For the string "null", search the entries below and copy every line where it appears.

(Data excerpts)
....................
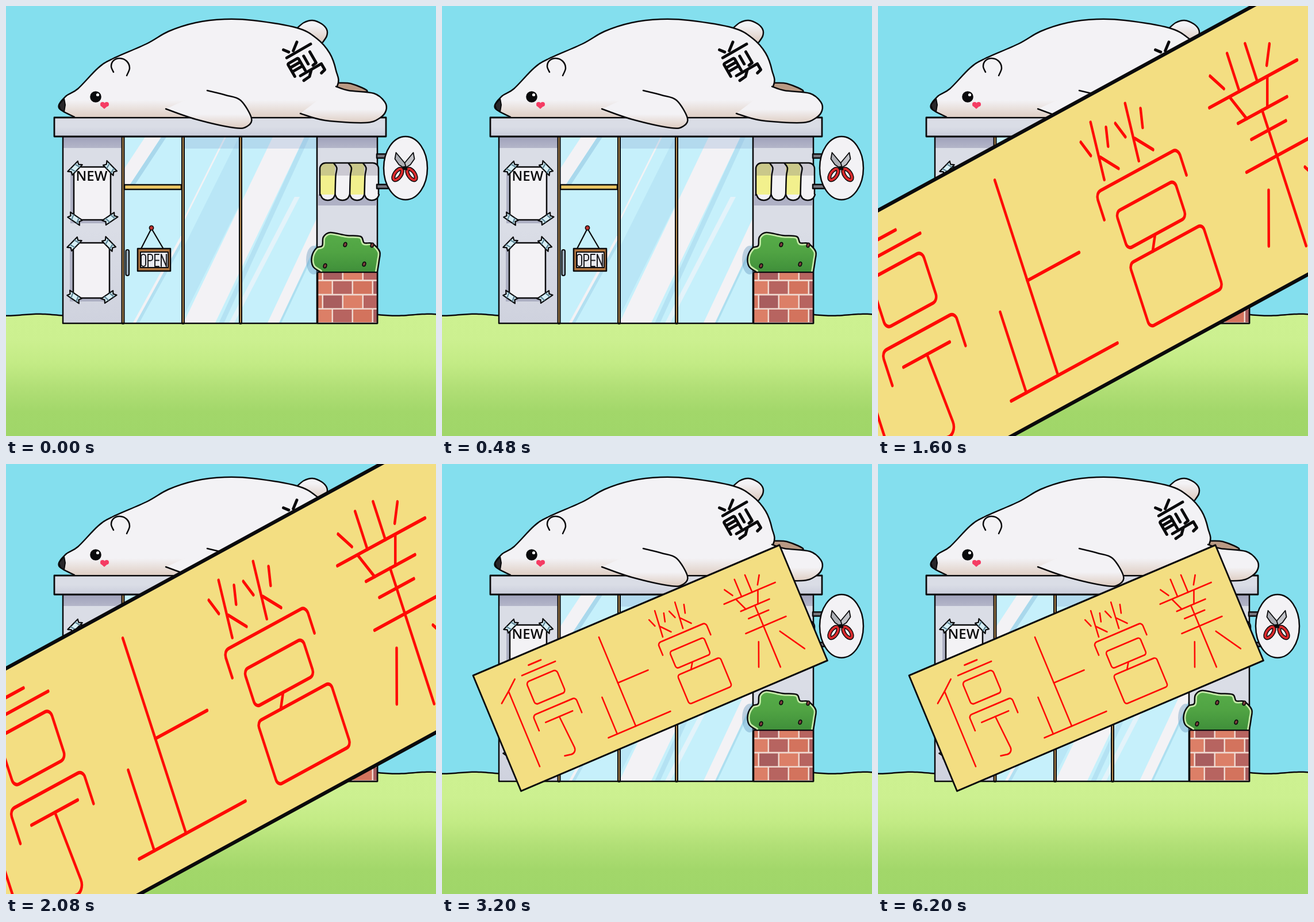
An HTML page with a canvas that plays this animation: 748 by 748 pixels, repeating every 8200 ms.

```html
<!DOCTYPE html>
<html lang="zh-Hant">
<head>
<meta charset="utf-8">
<title>停止營業</title>
<style>
html, body { margin: 0; width: 100%; height: 100%; overflow: hidden; background: #84dfee; }
canvas { display: block; width: 100vw; height: 100vh; }
</style>
</head>
<body>
<canvas id="stage" width="748" height="748"></canvas>
<script>
const SIZE = 748, LOOP = 8200, STEP = 800;
const INK = '#0a0a0c', WHITE = '#f3f2f5', WALL = '#dadde6', GLASS = '#c6f0fb', BEIGE = '#dac6b9';
const stage = document.getElementById('stage').getContext('2d');
const shop = document.createElement('canvas');
shop.width = shop.height = SIZE;
let g = shop.getContext('2d');

function paint(path, fill, line, width = 2.5) {
  if (fill) { g.fillStyle = fill; g.fill(path); }
  if (line) { g.strokeStyle = line; g.lineWidth = width; g.stroke(path); }
}

const points = s => s.split(' ').map(p => p.split(',').map(Number));

// Smooth open curve through the given points
function curve(s) {
  const p = points(s), last = p.length - 1, path = new Path2D();
  const at = i => p[Math.max(0, Math.min(last, i))];
  path.moveTo(...p[0]);
  for (let i = 0; i < last; i++) {
    const [a, b, c, d] = [at(i - 1), at(i), at(i + 1), at(i + 2)];
    path.bezierCurveTo(b[0] + (c[0] - a[0]) / 6, b[1] + (c[1] - a[1]) / 6,
      c[0] - (d[0] - b[0]) / 6, c[1] - (d[1] - b[1]) / 6, ...c);
  }
  return path;
}

function poly(s, fill, line, width) {
  const path = new Path2D();
  points(s).forEach(p => path.lineTo(...p));
  path.closePath();
  paint(path, fill, line, width);
}

function box(x, y, w, h, r = 0) {
  const path = new Path2D();
  path.roundRect(x, y, w, h, r);
  return path;
}

function oval(x, y, rx, ry, fill, line, width, turn = 0) {
  const path = new Path2D();
  path.ellipse(x, y, rx, ry, turn, 0, Math.PI * 2);
  paint(path, fill, line, width);
}

const rect = (x, y, w, h, fill, line, width) => paint(box(x, y, w, h), fill, line, width);

// Lettering strokes in the current pen
function pen(color, width) { g.strokeStyle = color; g.lineWidth = width; }
function seg(x, y, ...rest) {
  g.beginPath();
  g.moveTo(x, y);
  for (let i = 0; i < rest.length; i += 2) g.lineTo(rest[i], rest[i + 1]);
  g.stroke();
}
const bar = (x, y, len) => seg(x, y, x + len, y);
const post = (x, y, len) => seg(x, y, x, y + len);
const ring = (x, y, w, h, r) => g.stroke(box(x, y, w, h, r));

// Roof shape: two short legs joined by a top with round corners
function cover(x, y, w, h, r = 7) {
  g.beginPath();
  g.moveTo(x, y + h);
  g.arcTo(x, y, x + w, y, r);
  g.arcTo(x + w, y, x + w, y + h, r);
  g.lineTo(x + w, y + h);
  g.stroke();
}

function fade(y0, y1, ...colors) {
  const f = g.createLinearGradient(0, y0, 0, y1);
  colors.forEach((c, i) => f.addColorStop(i / (colors.length - 1), c));
  return f;
}

function within(path, draw) {
  g.save();
  g.clip(path);
  draw();
  g.restore();
}

function land() {
  rect(0, 0, SIZE, SIZE, '#84dfee');
  const hill = new Path2D();
  for (let x = 0; x <= SIZE; x += 4) hill.lineTo(x, 537.3 + 1.5 * Math.cos(x / 18));
  const ground = new Path2D(hill);
  ground.lineTo(SIZE, SIZE);
  ground.lineTo(0, SIZE);
  paint(ground, fade(538, 748, '#cdf191', '#ccf090', '#c3eb85', '#b1df76', '#a2d76a', '#a0d669'));
  paint(hill, null, INK);
}

// Slanted reflection starting at (x, y) and leaning left by k
function ray(x, y, w, k, color) {
  const run = k * (551 - y);
  g.fillStyle = color;
  g.beginPath();
  g.moveTo(x, y);
  g.lineTo(x + w, y);
  g.lineTo(x + w - run, 551);
  g.lineTo(x - run, 551);
  g.fill();
}

function pane(x, y, w, h, draw) {
  within(box(x, y, w, h), () => {
    rect(x, y, w, h, GLASS);
    draw();
  });
}

function windows() {
  pane(205, 228, 102, 84, () => {
    ray(270, 228, 9, .66, '#a9d8ec');
    ray(242, 228, 28, .66, WHITE);
  });
  pane(205, 319, 102, 232, () => {
    ray(308, 400, 7, .55, '#b2e0f1');
    ray(304, 400, 5, .55, WHITE);
  });
  pane(308, 228, 100, 323, () => {
    ray(405, 228, 60, .5, '#b9e6f6');
    ray(380, 228, 3, .5, WHITE);
  });
  within(box(310, 228, 231, 323), () => {
    within(box(410, 228, 131, 323), () => rect(410, 228, 131, 323, GLASS));
    ray(519, 228, 9, .46, '#b4e2f3');
    ray(464, 228, 55, .48, WHITE);
    ray(502, 332, 9, .52, '#e3f3fa');
    ray(550, 366, 16, .47, '#addff0');
    ray(542, 366, 20, .47, WHITE);
    rect(308, 228, 233, 20, 'rgba(130,160,205,.28)');
  });
  for (const x of [203.5, 308, 408]) {
    pen(INK, 6);
    post(x, 228, 323);
    pen('#b58b50', 2);
    post(x, 229, 321);
  }
  rect(206, 311, 99, 8, '#edc764', INK);
  paint(box(208.5, 424, 5.5, 45, 2.7), '#9fb3c2', INK, 2.2);
}

function openSign() {
  pen(INK, 2.2);
  seg(235, 422, 253, 387, 273, 421);
  oval(253, 386, 3.6, 3.8, '#c03430', INK, 1.6);
  rect(229, 422, 57, 39, '#b0753f', INK);
  rect(234, 428, 48, 27, '#e9eaf0', INK, 2);
  oval(239, 443, 3.8, 10.5);
  pen('#1c1c20', 2);
  ring(235, 432, 8, 21, 4);
  post(247, 432, 22);
  ring(247, 432, 8, 11, [0, 4, 4, 0]);
  post(259, 432, 21);
  for (let i = 0; i < 3; i++) bar(259, 432 + i * 10.5, 7);
  seg(270, 453, 270, 432, 279, 453, 279, 432);
}

function tape(x, y, turn) {
  g.save();
  g.translate(x, y);
  g.rotate(turn);
  poly('-13,-5 12,-5 9,0 13,5 -12,5 -9,0', '#d5eef6', INK, 2.2);
  pen('#5d8494', 2.2);
  for (const dx of [-6, 5]) seg(dx, -4, dx + 2, 4);
  g.restore();
}

function poster(x, y, w, h) {
  rect(x - 6, y + 4, w + 4, h + 2, '#adb0c3');
  rect(x, y, w, h, WHITE, INK);
  for (const side of [0, 1])
    for (const end of [0, 1])
      tape(x + 2 + side * (w - 3), y + 2 + end * (h - 4), (side ^ end ? 1 : -1) * (end ? .6 : .8));
}

function awning() {
  rect(543, 328, 102, 19, '#afb1c5');
  const left = 547, step = 25.5;
  within(box(546, 273, 102, 65, [10, 10, 0, 0]), () => {
    for (let i = 0; i < 4; i++) rect(left + i * step, 270, step, 60, i % 2 ? WHITE : '#f2f08d');
    rect(544, 270, 106, 25, 'rgba(110,108,130,.3)');
  });
  pen(INK, 2.5);
  cover(546, 273, 102, 56, 10);
  for (let i = 0; i < 4; i++) {
    const x = left + i * step;
    paint(curve(`${x},328 ${x + 4},335 ${x + step / 2},338 ${x + step - 4},335 ${x + step},328`), WHITE, INK);
    if (i) paint(curve(`${x},328 ${x + 1},296 ${x + 3},282 ${x - 2},274`), null, INK);
  }
}

function bricks() {
  const tones = ['#d3735d', '#b76460', '#dc7f67', '#a85d5e'];
  within(box(542, 463, 104, 89), () => {
    rect(542, 463, 104, 89, '#f0d9d0');
    for (let row = 0; row < 4; row++)
      for (let i = 0; i < 4; i++)
        rect(534 + i * 35 - (row % 2 ? 0 : 17), 454 + row * 24.7, 32.5, 22, tones[(row * 2 + i * 3) % 4]);
  });
  rect(542, 463, 104, 89, null, INK);
}

function bush() {
  oval(535, 442, 13, 25, 'rgba(100,150,190,.4)');
  const leaf = curve('546,462 534,453 532,436 540,421 550,417 552,402 564,394 592,399 ' +
    '617,401 623,412 637,413 650,427 649,443 646,462');
  paint(leaf, fade(394, 463, '#57ad49', '#50a343', '#3f8f3a'));
  within(leaf, () => paint(leaf, null, '#c5e9a8', 8));
  paint(leaf, null, INK);
  for (const [x, y] of [[590, 415], [637, 416], [623, 449], [555, 452]])
    oval(x, y, 2.7, 3.8, '#7e3f3d', INK, 1.6, .3);
}

function roundSign() {
  for (const y of [261, 314]) rect(645, y - 3.5, 20, 7, '#77777f', INK);
  oval(695, 282, 38, 55, WHITE, INK);
  for (const side of [1, -1]) {
    g.save();
    g.translate(693.5, 281);
    g.scale(side, 1);
    poly('15,-26 17,-15 10,-5 -4,4 0,-8', side > 0 ? '#c2c3c8' : '#aeb0b6', INK, 1.8);
    seg(0, 2, 8, 2);
    oval(12, 12, 5.5, 11, null, INK, 7, -.6);
    oval(12, 12, 5.5, 11, null, '#da2a2c', 4, -.6);
    g.restore();
  }
  oval(693.5, 282, 4, 3.5, INK);
}

function building() {
  rect(99, 227, 547, 325, fade(227, 552, WALL, WALL, '#cfd2de'));
  for (const x of [99, 542]) rect(x, 228, 104, 19, fade(228, 247, '#a0a2bb', '#b4b6c9'));
  windows();
  pen(INK, 2.6);
  post(541, 228, 323);
  rect(99, 227, 547, 325, null, INK);
  rect(84, 194, 577, 33, fade(194, 227, WALL, WALL, '#c9ccda'), INK, 2.8);
  poster(118, 280, 64, 92);
  poster(117, 412, 63, 96);
  g.fillStyle = INK;
  g.font = '600 24px "Open Sans", sans-serif';
  g.textAlign = 'center';
  g.fillText('NEW', 149, 304);
  openSign();
  awning();
  bricks();
  bush();
  roundSign();
}

// White limb, shaded beige towards its lower edge
function limb(s, top, bottom) {
  const path = curve(s);
  paint(path, fade(top, bottom, WHITE, BEIGE), INK);
}

// The character on the bear's back, tilted with its pose
function mark() {
  g.save();
  g.translate(520, 95);
  g.rotate(-Math.PI / 6);
  pen(INK, 5);
  seg(-23, -35, -17, -27);
  seg(4, -35, -9, -25);
  bar(-25, -20, 48);
  cover(-29, -10, 21, 25, 2);
  for (const y of [-2, 6]) bar(-27, y, 18);
  post(2, -8, 16);
  seg(15, -9, 15, 13, 8, 14);
  seg(-20, 19, 22, 19, 22, 31, 14, 33);
  seg(1, 20, -7, 28, -19, 29);
  g.restore();
}

function bear() {
  paint(curve('574,134 600,135 628,149 574,150'), '#b99a84', INK);
  limb('506,39 518,29 533,25 549,31 558,41 558,52 551,63', 34, 66);
  limb('119,193 92,177 104,157 125,144 160,108 185,92 244,66 283,44 330,29 380,23 430,25 ' +
    '506,38 540,56 563,82 574,112 576,140 540,193', 164, 200);
  limb('512,187 555,199 625,203 650,195 661,182 659,167 640,152 596,147 574,140', 180, 208);
  limb('278,179 330,197 398,212 420,209 427,195 408,164 382,155 350,147', 188, 216);
  paint(curve('187,115 183,105 187,95 198,91 210,96 215,108 210,121'), WHITE, INK);
  oval(156, 158, 9.8, 9.8, INK);
  oval(159.5, 154.5, 2.6, 2.6, '#fff');
  poly('92,172 101,161 103,172 101,184 95,180', '#29272a', INK, 2);
  for (const dx of [-3, 4]) oval(171 + dx, 171, 4, 4, '#f53c63');
  poly('164,173 179,172 171,179', '#f53c63');
  mark();
}

function fire(x) {
  seg(x, 38, x + 7, 55);
  seg(x + 20, 25, x + 14, 83);
  seg(x + 37, 37, x + 32, 55);
  seg(x + 18, 61, x + 36, 80);
}

// Lettering is laid out upright, the slope comes from the transform
function lettering() {
  // 停
  seg(85, 42, 61, 61, 36, 79);
  post(61, 61, 174);
  bar(126, 26, 31);
  bar(103, 41, 83);
  ring(106, 58, 75, 52, 7);
  cover(91, 129, 106, 35);
  bar(112, 153, 67);
  g.beginPath();
  g.moveTo(146, 153);
  g.arcTo(152, 240, 123, 235, 11);
  g.lineTo(123, 235);
  g.stroke();
  // 止
  post(299, 30, 206);
  bar(299, 136, 75);
  post(253, 151, 85);
  bar(231, 236, 154);
  // 營
  fire(420);
  fire(470);
  cover(418, 91, 119, 28);
  ring(435, 118, 85, 39, 6);
  seg(474, 158, 465, 171);
  ring(431, 171, 106, 67, 6);
  // 業
  for (const side of [-1, 1]) {
    const x = u => 648.5 + side * u;
    seg(x(43), 42, x(31), 60);
    seg(x(13), 30, x(13), 70);
    seg(x(27), 71, x(15), 98);
  }
  bar(592, 70, 127);
  bar(621, 98, 71);
  bar(631, 119, 50);
  bar(612, 146, 100);
  post(656, 98, 143);
  seg(632, 173, 610, 223);
  seg(686, 170, 723, 225);
}

function banner(sx, sy, x, y) {
  g.save();
  g.transform(sx, 0, 0, sy, x, y);
  g.transform(1, -.3975, .445, 1, -73.6, 427.3);
  rect(0, 0, 760.6, 267.7, '#f3de82', INK, 3.7);
  pen('#ff0a05', 3.4);
  lettering();
  g.restore();
}

// Banner scale and offset for each step; the shop alone comes first
const poses = [
  null,
  [2.16, 2.83, -399, -790.4],
  [1.201, 1.648, -83.6, -254.7],
  [1, 1, 0, 0],
  [.7007, .7508, 105.6, 47.15]
];

g.lineCap = g.lineJoin = 'round';
land();
building();
bear();
g = stage;
g.lineCap = g.lineJoin = 'round';

const start = performance.now();
function frame() {
  const t = (performance.now() - start) % LOOP;
  const pose = poses[Math.min(poses.length - 1, Math.floor(t / STEP))];
  g.drawImage(shop, 0, 0);
  if (pose) banner(...pose);
  requestAnimationFrame(frame);
}
frame();
</script>
</body>
</html>
```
....................
OUTPUT OF THE EXERCISE —
  paint(hill, null, INK);
    if (i) paint(curve(`${x},328 ${x + 1},296 ${x + 3},282 ${x - 2},274`), null, INK);
  rect(542, 463, 104, 89, null, INK);
  within(leaf, () => paint(leaf, null, '#c5e9a8', 8));
  paint(leaf, null, INK);
    oval(12, 12, 5.5, 11, null, INK, 7, -.6);
    oval(12, 12, 5.5, 11, null, '#da2a2c', 4, -.6);
  rect(99, 227, 547, 325, null, INK);
  null,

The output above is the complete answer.